━━━ Given records

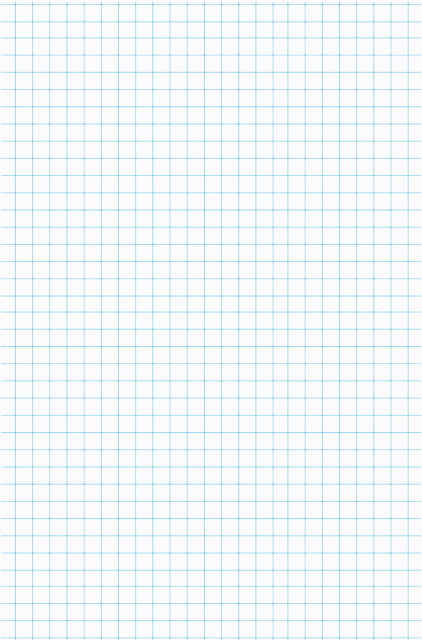
Write a Shadertoy shader that draws this pattern.

```glsl
// Squared notepaper: thin pale blue rules on off-white paper.
// Each axis repeats a block of 16 evenly pitched rules with a slightly short
// closing gap; layered sines vary the ink, and crossings gather a little more.

const vec3 PAPER = vec3(0.984, 0.984, 0.986);
const vec3 INK = vec3(0.64, 0.86, 0.94);
const float RULES_PER_BLOCK = 16.0;

// All lengths are fractions of the canvas height.
const vec2 FIRST_RULE = vec2(0.0241, 0.0592);
const vec2 PITCH = vec2(0.02684, 0.02689);
const vec2 BLOCK = vec2(0.4258, 0.4284);
const float RULE_WIDTH = 0.00152;
const float MARGIN = 0.002;
const float NODE_RADIUS = 0.0019;

// Signed distance to the nearest rule (x) and that rule's number (y).
vec2 nearestRule(float pos, float first, float pitch, float block) {
    float tile = floor((pos - first + 0.5 * pitch) / block);
    float local = pos - first - tile * block;
    float index = clamp(round(local / pitch), 0.0, RULES_PER_BLOCK - 1.0);
    return vec2(local - index * pitch, tile * RULES_PER_BLOCK + index);
}

// Exact share of a pixel covered by a band of the given width.
float bandCoverage(float dist, float width, float pixel) {
    float lo = max(dist - 0.5 * pixel, -0.5 * width);
    float hi = min(dist + 0.5 * pixel, 0.5 * width);
    return clamp((hi - lo) / pixel, 0.0, 1.0);
}

// Smooth step across an edge, one pixel wide.
float edge(float dist, float pixel) {
    return clamp(dist / pixel + 0.5, 0.0, 1.0);
}

// Layered sines: uneven weight from rule to rule and gently along each one.
float inkWeight(float rule, float along, float phase) {
    float perRule = sin(rule * 2.4 + phase) + 0.6 * sin(rule * 5.3 + 2.0 * phase);
    float drift = sin(along * 23.0 + rule * 1.7) + 0.5 * sin(along * 61.0 - rule);
    return 0.92 + 0.09 * perRule + 0.03 * drift;
}

// Ink coverage of one rule, with its weight changing the width.
float ruleInk(vec2 rule, float along, float phase, float pixel) {
    float width = RULE_WIDTH * inkWeight(rule.y, along, phase);
    return bandCoverage(rule.x, width, pixel);
}

void mainImage(out vec4 fragColor, in vec2 fragCoord) {
    float pixel = 1.0 / iResolution.y;
    float sheetWidth = iResolution.x * pixel;
    vec2 p = vec2(fragCoord.x, iResolution.y - fragCoord.y) * pixel;

    // Vertical and horizontal rules
    vec2 column = nearestRule(p.x, FIRST_RULE.x, PITCH.x, BLOCK.x);
    vec2 row = nearestRule(p.y, FIRST_RULE.y, PITCH.y, BLOCK.y);
    float vertical = ruleInk(column, p.y, 0.8, pixel);
    float horizontal = ruleInk(row, p.x, 2.9, pixel);

    // Small ink nodes where rules cross
    float node = 0.3 * edge(NODE_RADIUS - length(vec2(column.x, row.x)), pixel);

    // Blank rim at the left, right and top of the sheet
    float rim = min(min(p.x, p.y) - MARGIN, sheetWidth - 0.5 * MARGIN - p.x);
    float inside = edge(rim, pixel);

    vec3 color = PAPER;
    color *= mix(vec3(1.0), INK / PAPER, vertical * inside);
    color *= mix(vec3(1.0), INK / PAPER, horizontal * inside);
    color *= mix(vec3(1.0), INK / PAPER, node * inside);
    fragColor = vec4(color, 1.0);
}
```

━━━━━━

_Task objective_. The answer must be every line of the data that contains the word "const".

_Written response_.
const vec3 PAPER = vec3(0.984, 0.984, 0.986);
const vec3 INK = vec3(0.64, 0.86, 0.94);
const float RULES_PER_BLOCK = 16.0;
const vec2 FIRST_RULE = vec2(0.0241, 0.0592);
const vec2 PITCH = vec2(0.02684, 0.02689);
const vec2 BLOCK = vec2(0.4258, 0.4284);
const float RULE_WIDTH = 0.00152;
const float MARGIN = 0.002;
const float NODE_RADIUS = 0.0019;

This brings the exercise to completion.